What would exercise behaviors look like on a diverse, science- and health-heavy campus like University of the Sciences? This is what Elisha Shumard DPT’11, Lora Packel, assistant professor of physical therapy, and Dr. Paul Furtaw, director of Student Health and Counseling Center, wondered. So, they conducted a survey concerning first year students’ exercise behaviors.
For her capstone project, Shumard used the research tools she learned at USciences to analyze this topic, realizing that in general people aren’t exercising and meeting national guidelines. Shumard and her faculty mentors decided to look at first-year students because this is a time when they’re learning life-long behaviors.
“First year students are at a transitional point in their lives where they have new feelings of independence and fewer restrictions,” said Shumard. “It is important to make them feel like they have the power and tools needed to adapt exercise into their lives, because they are at a vulnerable point in their lives.”
In addition to shedding light on the very diverse population among USciences students, it was found that students who exercised in high school are much more likely to do so in college.
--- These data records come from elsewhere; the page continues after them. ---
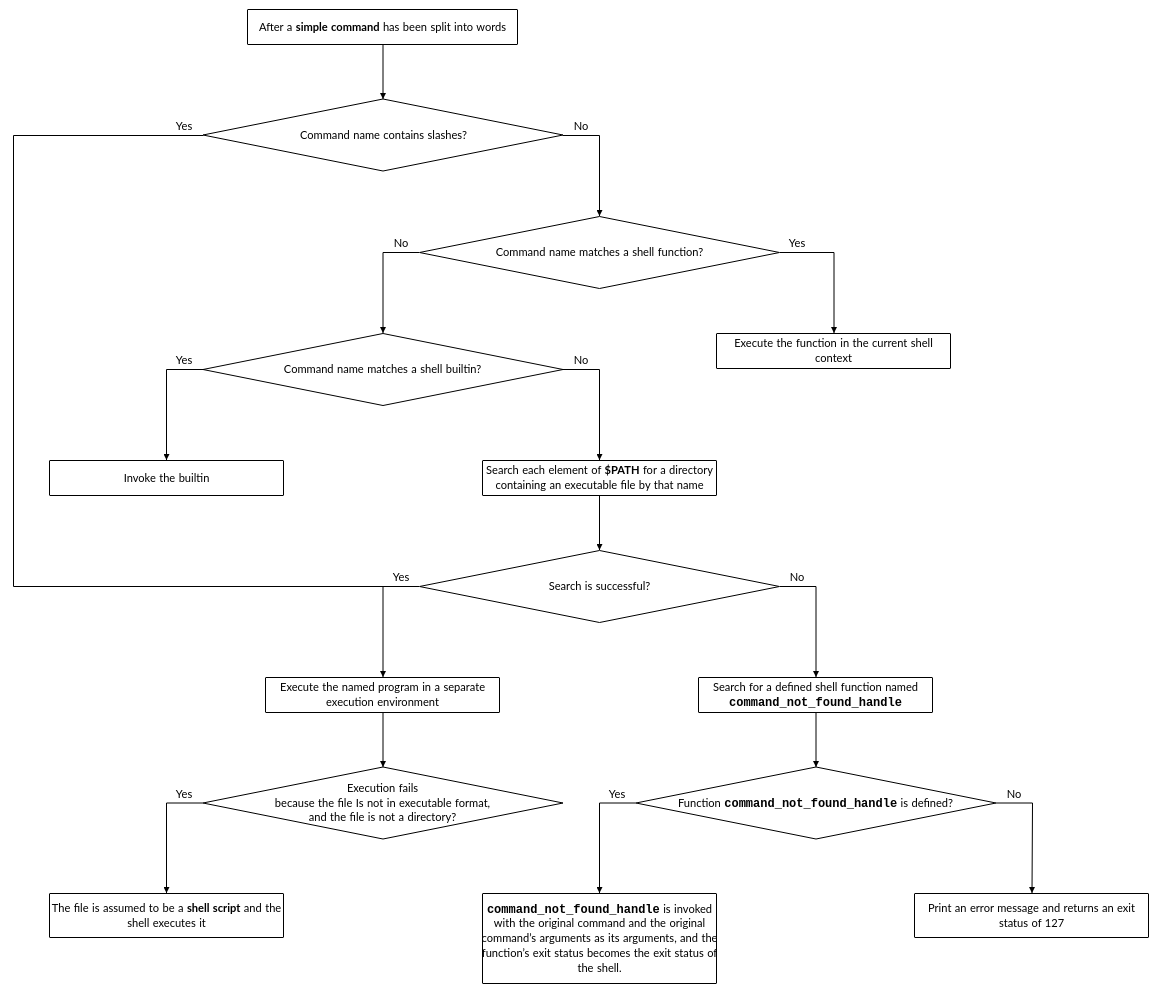
<!DOCTYPE html>
<html lang="en">
<head>
<meta charset="utf-8">
<title>Shell command search and execution</title>
<style>
:root { --ink: #000; --paper: #fff; }
* { box-sizing: border-box; margin: 0; }
html, body { width: 1158px; height: 992px; overflow: hidden; background: var(--paper); }
.flowchart {
  position: relative; width: 1158px; height: 992px; overflow: hidden;
  color: var(--ink); font: 11.1px/14.7px Lato, "Open Sans", sans-serif; word-spacing: .6px;
}
.connectors { position: absolute; left: 0; top: 0; fill: none; stroke: var(--ink); stroke-width: 1; }
.connectors .arrow { marker-end: url(#arrowhead); }
.step, .decision, .branch {
  position: absolute; display: flex; align-items: center; justify-content: center;
  text-align: center; white-space: nowrap;
}
.step { width: 235px; height: 36px; border: 1px solid var(--ink); border-radius: 1px; background: var(--paper); }
.step.start { width: 271px; }
.step.tall { height: 45px; }
.step.taller { height: 91px; }
.decision { width: 361px; height: 72px; }
.branch { width: 30px; height: 15px; }
code { font: bold 12px/0 "Liberation Mono", monospace; word-spacing: 0; }
</style>
</head>
<body>
<main class="flowchart">
  <svg class="connectors" width="1158" height="992" viewBox="0 0 1158 992" aria-hidden="true">
    <defs>
      <marker id="arrowhead" markerUnits="userSpaceOnUse" markerWidth="6" markerHeight="6" refX="6" refY="3" orient="auto">
        <polygon points="0,0 6,3 0,6" fill="#000" stroke="none"/>
      </marker>
      <polygon id="diamond" points="-180,0 0,-36 180,0 0,36"/>
    </defs>
    <g class="decisions">
      <use href="#diamond" x="383" y="135"/>
      <use href="#diamond" x="599.5" y="252.5"/>
      <use href="#diamond" x="383" y="369.5"/>
      <use href="#diamond" x="599.5" y="586.5"/>
      <use href="#diamond" x="383" y="803"/>
      <use href="#diamond" x="816" y="803"/>
    </g>
    <g class="routes">
      <polyline class="arrow" points="383,44 383,99"/>
      <polyline points="203,135.5 13.5,135.5 13.5,586.5 383,586.5"/>
      <polyline class="arrow" points="563,135.5 599.5,135.5 599.5,216"/>
      <polyline class="arrow" points="419,252.5 383,252.5 383,333"/>
      <polyline class="arrow" points="780,252.5 834,252.5 834,333"/>
      <polyline class="arrow" points="203,369.5 166.5,369.5 166.5,460"/>
      <polyline class="arrow" points="563,369.5 599.5,369.5 599.5,460"/>
      <polyline class="arrow" points="599.5,496 599.5,550"/>
      <polyline class="arrow" points="419,586.5 383,586.5 383,677"/>
      <polyline class="arrow" points="780,586.5 816,586.5 816,677"/>
      <polyline class="arrow" points="383,712 383,767"/>
      <polyline class="arrow" points="816,712 816,767"/>
      <polyline class="arrow" points="203,803 166.5,803 166.5,893"/>
      <polyline class="arrow" points="636,803 599.5,803 599.5,893"/>
      <polyline class="arrow" points="996,803 1032.5,803 1032,893"/>
    </g>
  </svg>

  <div class="step start" style="left:247px;top:9px"><p>After a <b>simple command</b> has been split into words</p></div>

  <div class="decision" style="left:203px;top:99px"><p>Command name contains slashes?</p></div>
  <span class="branch" style="left:169px;top:119px">Yes</span>
  <span class="branch" style="left:566px;top:119px">No</span>

  <div class="decision" style="left:419px;top:216px"><p>Command name matches a shell function?</p></div>
  <span class="branch" style="left:386px;top:236px">No</span>
  <span class="branch" style="left:782px;top:236px">Yes</span>
  <div class="step" style="left:716px;top:333px"><p>Execute the function in the current shell<br>context</p></div>

  <div class="decision" style="left:202px;top:333px"><p>Command name matches a shell builtin?</p></div>
  <span class="branch" style="left:169px;top:353px">Yes</span>
  <span class="branch" style="left:566px;top:353px">No</span>
  <div class="step" style="left:49px;top:460px"><p>Invoke the builtin</p></div>
  <div class="step" style="left:482px;top:460px"><p>Search each element of <b>$PATH</b> for a directory<br>containing an executable file by that name</p></div>

  <div class="decision" style="left:419px;top:550px"><p>Search is successful?</p></div>
  <span class="branch" style="left:386px;top:570px">Yes</span>
  <span class="branch" style="left:782px;top:570px">No</span>
  <div class="step" style="left:265px;top:677px"><p>Execute the named program in a separate<br>execution environment</p></div>
  <div class="step" style="left:698px;top:677px"><p>Search for a defined shell function named<br><code>command_not_found_handle</code></p></div>

  <div class="decision" style="left:202px;top:767px"><p>Execution fails<br>because the file Is not in executable format,<br>and the file is not a directory?</p></div>
  <span class="branch" style="left:169px;top:787px">Yes</span>
  <div class="step tall" style="left:49px;top:893px"><p>The file is assumed to be a <b>shell script</b> and the<br>shell executes it</p></div>

  <div class="decision" style="left:635px;top:767px"><p>Function <code>command_not_found_handle</code> is defined?</p></div>
  <span class="branch" style="left:602px;top:787px">Yes</span>
  <span class="branch" style="left:999px;top:787px">No</span>
  <div class="step taller" style="left:482px;top:893px"><p><code>command_not_found_handle</code> is invoked<br>with the original command and the original<br>command’s arguments as its arguments, and the<br>function’s exit status becomes the exit status of<br>the shell.</p></div>
  <div class="step tall" style="left:914px;top:893px"><p>Print an error message and returns an exit<br>status of 127</p></div>
</main>
</body>
</html>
Put into practice, incoming freshmen could be asked whether they exercise, then non-exercisers could be targeted for more intense education about health behaviors.
One surprising finding is that students didn’t recognize exercise’s benefit in managing stress. Students were also unaware of the relationship between exercise and academic success.
“I think [the survey] highlighted some areas that we can really look into to further target students and be more individualized with our education,” explained Packel.
Most freshmen-age students exercise to look better, manage their weight, and feel good. Packel said that such students don’t feel vulnerable to the chronic illnesses that might be the exercise focus for older adults, so engaging them in exercise right now should focus on feeling good, weight management, and stress reduction. Packel hopes that—especially through initiatives by the Samson College of Health Sciences—USciences can become an innovative leader in educating its students about health.